» **Aim of the exercise**: The required answer is each line in the entries below where "clip" occurs.

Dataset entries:
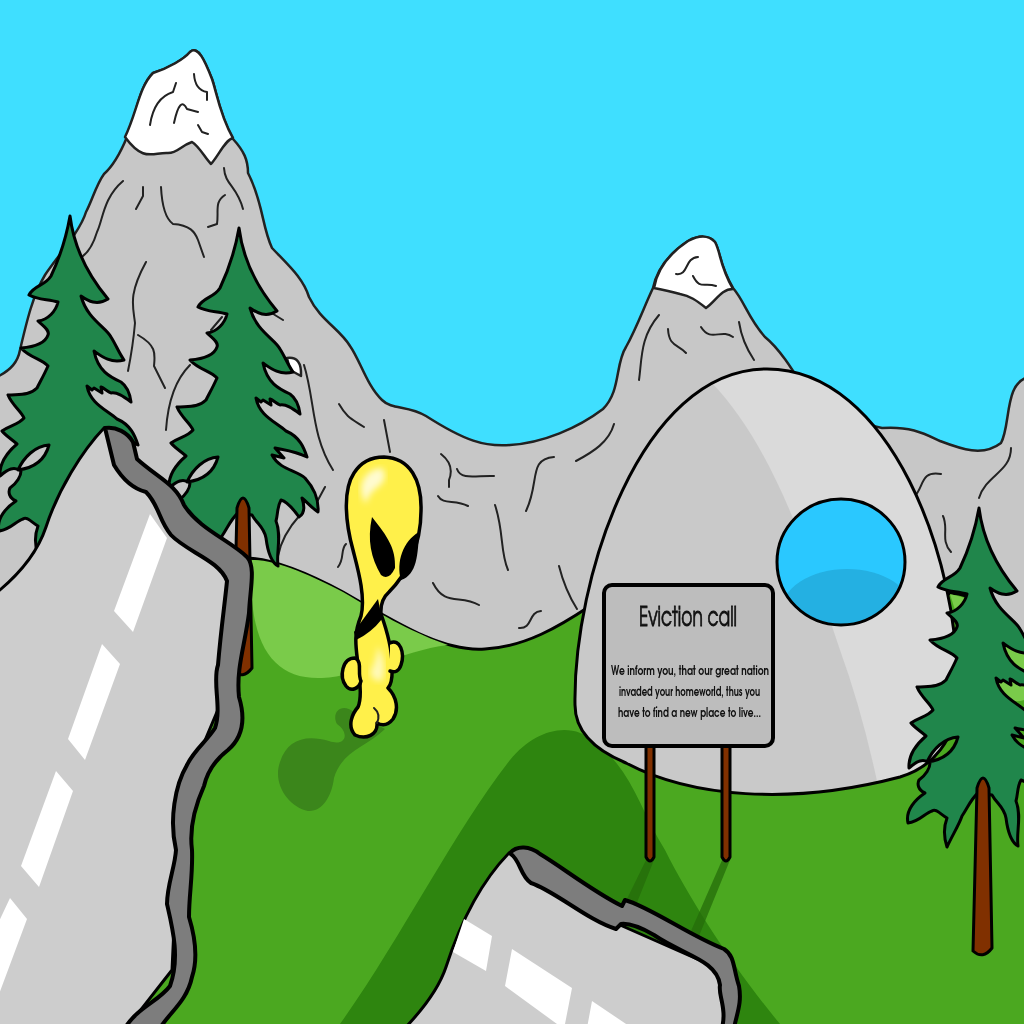
<!DOCTYPE html>
<html lang="en">
<head>
<meta charset="utf-8">
<title>Eviction call</title>
<style>
:root{--sky:#3fdfff;--rock:#c7c7c7;--snow:#fff;--grass:#4ba820;--grass-light:#7acb4a;--grass-shade:#2e850f;--pine:#20864b;--bark:#803000;--road:#cdcdcd;--kerb:#7d7d7d;--alien:#fff04a;--glass:#2ac8ff;--ink:#000}
html,body{margin:0;width:1024px;height:1024px;overflow:hidden;background:var(--sky)}
svg{display:block}
.ink{stroke:var(--ink);stroke-width:3;stroke-linejoin:round;stroke-linecap:round}
.rock{fill:var(--rock);stroke:#222;stroke-width:2.5}
.snow{fill:var(--snow);stroke:#222;stroke-width:2.5;stroke-linejoin:round}
.cracks{fill:none;stroke:#222;stroke-width:2;stroke-linecap:round;stroke-linejoin:round}
.grass{fill:var(--grass)}
.pine{fill:var(--pine)}
.bark{fill:var(--bark)}
.road{fill:var(--road)}
.kerb{fill:var(--kerb);stroke-width:4}
.alien{fill:var(--alien);stroke-width:3.5}
.notice{font-family:"TeX Gyre Adventor","Open Sans",sans-serif;font-weight:bold;fill:#111}
</style>
</head>
<body>
<svg width="1024" height="1024" viewBox="0 0 1024 1024" role="img" aria-label="A yellow alien reads an eviction notice beside an egg-shaped house in the mountains">
<defs>
<g id="pine-tree">
<path class="pine ink" fill-rule="evenodd" d="M239 228C243 260 256 286 277 311C266 318 257 313 250 308C256 331 275 339 280 349C285 357 288 365 293 372C280 376 270 368 263 363C267 383 279 389 290 394C297 399 299 406 300 414C292 408 286 404 280 405C276 403 273 400 270 399L271 405L263 400L261 402L256 398C259 415 274 421 286 431C300 437 304 448 307 457C295 451 284 450 275 448L284 458L272 455C280 470 296 470 305 478C314 488 319 500 318 512C312 508 307 502 302 498C305 507 304 514 299 517C294 510 288 502 281 500C277 507 278 514 276 521C282 536 276 552 278 566C269 561 267 546 266 538C264 527 257 524 252 515L238 513C231 519 228 527 222 536C219 545 213 554 207 567C203 555 204 546 207 538C200 534 196 528 192 531C185 533 179 542 168 543C165 530 176 519 185 513C178 510 177 504 179 500C186 495 190 488 190 483C183 478 177 481 169 488C168 473 179 462 186 456C179 450 174 447 171 443C179 437 187 437 193 430C190 423 181 417 177 407C188 406 198 408 206 400C209 394 213 387 217 378C211 371 199 370 190 360C202 359 214 356 217 347C219 342 212 338 207 333C217 332 225 323 227 314C217 311 207 312 198 307C203 297 214 298 220 288C229 269 235 251 239 228ZM218 457C204 458 193 469 187 482C203 480 214 472 218 457Z"/>
<path class="bark ink" d="M237 508Q243 488 249 508L252 668Q243 680 233 671Z"/>
</g>
<clipPath id="egg-clip"><path d="M575 705C573 580 640 369 767 369C890 369 960 560 957 690C959 742 930 768 900 777C790 806 690 797 626 763C590 748 575 728 575 705Z"/></clipPath>
<clipPath id="window-clip"><ellipse cx="841" cy="562" rx="64" ry="63"/></clipPath>
<filter id="soft"><feGaussianBlur stdDeviation="3"/></filter>
</defs>

<rect id="sky" width="1024" height="1024" fill="var(--sky)"/>

<g id="mountains">
<path class="rock" d="M-5 378C12 370 18 361 20 350C27 320 33 295 45 275C56 258 80 232 86 212C92 201 96 185 104 174C113 166 120 154 127 137C137 112 139 87 153 73C169 68 184 59 190 52C198 45 205 61 212 79C216 90 220 116 233 139C244 151 248 160 248 173C263 202 262 227 272 248C289 266 303 278 309 297C320 320 340 329 350 346C360 360 367 386 382 400C392 410 408 405 426 416C465 441 485 447 510 445C543 443 578 428 603 409C621 391 615 364 626 347C637 327 644 307 653 288C658 264 676 249 688 241C699 235 709 235 715 242C721 253 719 264 733 288C745 302 748 318 765 337C781 350 795 374 805 390C835 410 860 424 882 428C911 426 925 434 940 441C961 449 983 457 1001 443C1011 425 1004 382 1029 377V760H-5Z"/>
<path class="snow" d="M125 137C137 112 139 87 153 73C169 68 184 59 190 52C198 45 205 61 212 79C216 90 220 116 233 138C225 140 219 155 211 164C205 158 199 146 192 142C180 146 178 153 168 153C153 152 144 163 125 137Z"/>
<path class="snow" d="M654 288C658 264 676 249 688 241C699 235 709 235 715 242C721 253 719 264 733 289C721 289 716 301 706 308C696 300 690 296 680 294Q669 291 654 288Z"/>
<path class="cracks" d="M150 125Q154 98 173 92L176 83M194 74Q195 90 207 92V100M174 123Q180 95 187 109L198 112M198 125L202 132L208 134M123 181C103 198 103 220 97 232Q91 252 80 258M143 187V196L136 209M161 187C162 207 166 219 173 224C190 225 195 232 198 240L204 257M224 168C225 185 237 186 243 209M225 195C214 202 219 211 217 224L208 227M146 262C128 295 133 306 135 323Q133 346 128 371M138 335C157 346 155 354 154 366L165 388M222 317L211 330M270 312L283 320M166 430Q169 386 190 365M304 365C315 400 311 435 333 470M339 404C347 418 352 419 364 427M384 420L390 452M441 454Q455 465 449 480V487M457 469C461 481 478 475 494 476M438 496C443 505 455 499 468 506M554 457C528 459 540 482 526 511M495 505C504 532 500 552 508 570M433 583C445 607 460 594 479 605M519 628C533 629 528 612 541 611M559 566Q565 590 577 609M614 424C609 442 593 452 576 461M676 274C689 276 684 258 698 257M693 276C700 290 704 282 716 286M659 315C640 337 642 359 639 380M668 329C669 347 678 344 686 353M701 327C711 343 721 328 733 337M739 322Q742 342 754 360M941 474C920 470 924 488 914 497M1011 448C1011 472 986 475 979 498M943 516C949 529 940 540 951 552M325 487L318 500M346 544C340 550 345 558 338 567M300 515Q282 535 278 556"/>
<path class="snow" d="M287 358Q302 356 301 376L290 370Z"/>
</g>

<g id="meadow">
<path class="grass ink" d="M-5 640C120 600 200 556 245 558C275 558 315 577 343 592C405 628 445 652 485 649C525 647 560 626 590 606C720 590 910 625 950 593Q990 595 1030 650V1030H-5Z"/>
<path fill="var(--grass-light)" d="M252 560C275 559 315 577 343 592C385 617 416 634 448 645C400 651 360 677 322 678C270 680 247 640 252 560Z"/>
<path fill="var(--grass-light)" d="M950 594Q1000 605 1024 645V700C998 710 970 660 950 594Z"/>
<path id="house-shadow" fill="var(--grass-shade)" d="M340 1024C400 940 455 830 510 760C535 730 570 720 595 742C632 770 640 810 665 850C690 900 735 970 780 1024Z"/>
<path id="alien-shadow" fill="#3b861b" d="M385 729C365 748 342 751 334 778C332 795 323 812 308 811C289 807 272 784 280 762C287 740 305 734 329 741C346 747 350 733 337 724C331 713 341 702 354 712Z"/>
<path id="sign-shadow" d="M647 858L624 905L634 910L654 860ZM723 858L691 931L699 936L730 860Z" fill="#246c0a" opacity=".75"/>
</g>

<g id="back-trees">
<use href="#pine-tree" x="-169" y="-12"/>
<use href="#pine-tree"/>
</g>

<g id="broken-road">
<path class="road ink" d="M-5 594C20 574 38 551 46 527C58 490 82 451 104 428L130 465L228 575L222 700L180 800L172 970L125 1030H-5Z"/>
<path fill="var(--snow)" d="M150 514L167 538L133 632L114 611ZM102 644L120 664L85 760L68 739ZM56 771L73 791L39 887L21 866ZM10 898L27 919L-5 1005V930Z"/>
<path class="kerb ink" d="M105 428C116 426 128 433 133 442L137 459C158 478 176 484 184 505C199 529 231 541 247 557C256 567 250 589 249 613C245 645 236 668 239 697C246 720 243 737 228 750C215 760 207 773 204 786C191 815 190 835 192 850C193 875 189 894 189 917C196 940 198 959 192 977C187 1001 170 1012 160 1028H125C137 1008 159 1001 170 986C180 958 173 930 167 904C167 885 175 867 176 850C169 820 175 785 187 765C194 750 207 741 215 728C222 708 212 681 218 665C221 629 225 602 227 581C219 560 187 552 171 535C159 521 159 505 146 492C130 488 120 475 114 465Z"/>
</g>

<g id="alien">
<path class="alien ink" d="M384 457C410 458 422 480 421 511C421 546 406 575 389 592Q380 600 381 614C386 628 392 646 392 665Q393 683 388 688C397 697 399 710 393 719Q386 728 377 723C378 735 366 740 355 735C347 726 352 714 358 707Q362 698 359 674C357 650 352 638 361 616C366 596 357 566 353 550C346 525 342 491 354 473C361 462 371 457 384 457Z"/>
<path d="M378 599Q364 618 354 632L356 640Q371 633 382 619Z"/>
<path class="alien ink" d="M355 658C363 662 357 673 361 681C359 689 351 692 346 686C339 677 342 658 355 658ZM390 643C400 638 405 653 401 665Q398 674 390 671"/>
<path class="cracks" d="M377 723Q381 714 374 708"/>
<path id="eyes" d="M372 517C388 537 396 549 395 568Q389 581 381 575C371 558 367 540 372 517ZM419 532C403 541 396 562 401 580C417 575 418 554 419 532Z"/>
<path d="M366 504C355 488 364 469 382 468Q389 478 378 487Q368 493 366 504Z" fill="#fffbd0" filter="url(#soft)"/>
<path d="M378 646Q388 665 382 681Q372 682 370 672Q376 662 378 646Z" fill="#fff9b8" filter="url(#soft)"/>
</g>

<g id="egg-house">
<g clip-path="url(#egg-clip)">
<rect x="570" y="365" width="392" height="435" fill="#c9c9c9"/>
<path d="M711 382C775 448 810 560 840 650Q864 716 881 800H965V360H711Z" fill="#dadada"/>
</g>
<path class="ink" fill="none" d="M575 705C573 580 640 369 767 369C890 369 960 560 957 690C959 742 930 768 900 777C790 806 690 797 626 763C590 748 575 728 575 705Z"/>
<g clip-path="url(#window-clip)">
<rect x="775" y="497" width="135" height="130" fill="var(--glass)"/>
<ellipse cx="847" cy="612" rx="66" ry="43" fill="#24b0e2"/>
</g>
<ellipse class="ink" cx="841" cy="562" rx="64" ry="63" fill="none"/>
</g>

<g id="sign">
<path class="bark ink" stroke-width="2" d="M646 744H654V857Q650 865 646 857ZM722 744H730V857Q726 865 722 857Z"/>
<rect class="ink" x="604" y="585" width="169" height="161" rx="8" fill="#bdbdbd" style="stroke-width:4"/>
<g class="notice">
<text transform="translate(639 626) scale(1 1.35)" font-size="20" textLength="98" lengthAdjust="spacingAndGlyphs" style="font-weight:normal" stroke="#111" stroke-width=".6">Eviction call</text>
<g font-size="10.5">
<text transform="translate(611 675) scale(1 1.2)" textLength="158" lengthAdjust="spacingAndGlyphs">We inform you, that our great nation</text>
<text transform="translate(619 696) scale(1 1.2)" textLength="141" lengthAdjust="spacingAndGlyphs">invaded your homeworld, thus you</text>
<text transform="translate(618 717) scale(1 1.2)" textLength="143" lengthAdjust="spacingAndGlyphs">have to find a new place to live...</text>
</g>
</g>
</g>

<g id="road-fragment">
<path class="road ink" d="M405 1028C425 1007 440 985 446 967C458 930 478 885 509 853L530 870L620 925L722 970L724 1028Z"/>
<path fill="var(--snow)" d="M464 919L492 936L486 971L453 952ZM512 949L572 988L565 1024H557L505 986ZM592 1001L632 1028H587Z"/>
<path class="kerb ink" d="M510 853C517 845 530 846 540 854C562 867 592 891 622 906L625 900C650 907 690 936 724 949C735 956 733 968 739 986C742 1003 737 1013 734 1028H722C727 1008 718 995 720 985C717 960 683 955 654 935C640 927 629 923 621 924L616 929C587 920 555 891 531 883C520 876 521 861 510 853Z"/>
</g>

<use id="front-tree" href="#pine-tree" x="740" y="280"/>
</svg>
</body>
</html>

» **Task output**:
<clipPath id="egg-clip"><path d="M575 705C573 580 640 369 767 369C890 369 960 560 957 690C959 742 930 768 900 777C790 806 690 797 626 763C590 748 575 728 575 705Z"/></clipPath>
<clipPath id="window-clip"><ellipse cx="841" cy="562" rx="64" ry="63"/></clipPath>
<g clip-path="url(#egg-clip)">
<g clip-path="url(#window-clip)">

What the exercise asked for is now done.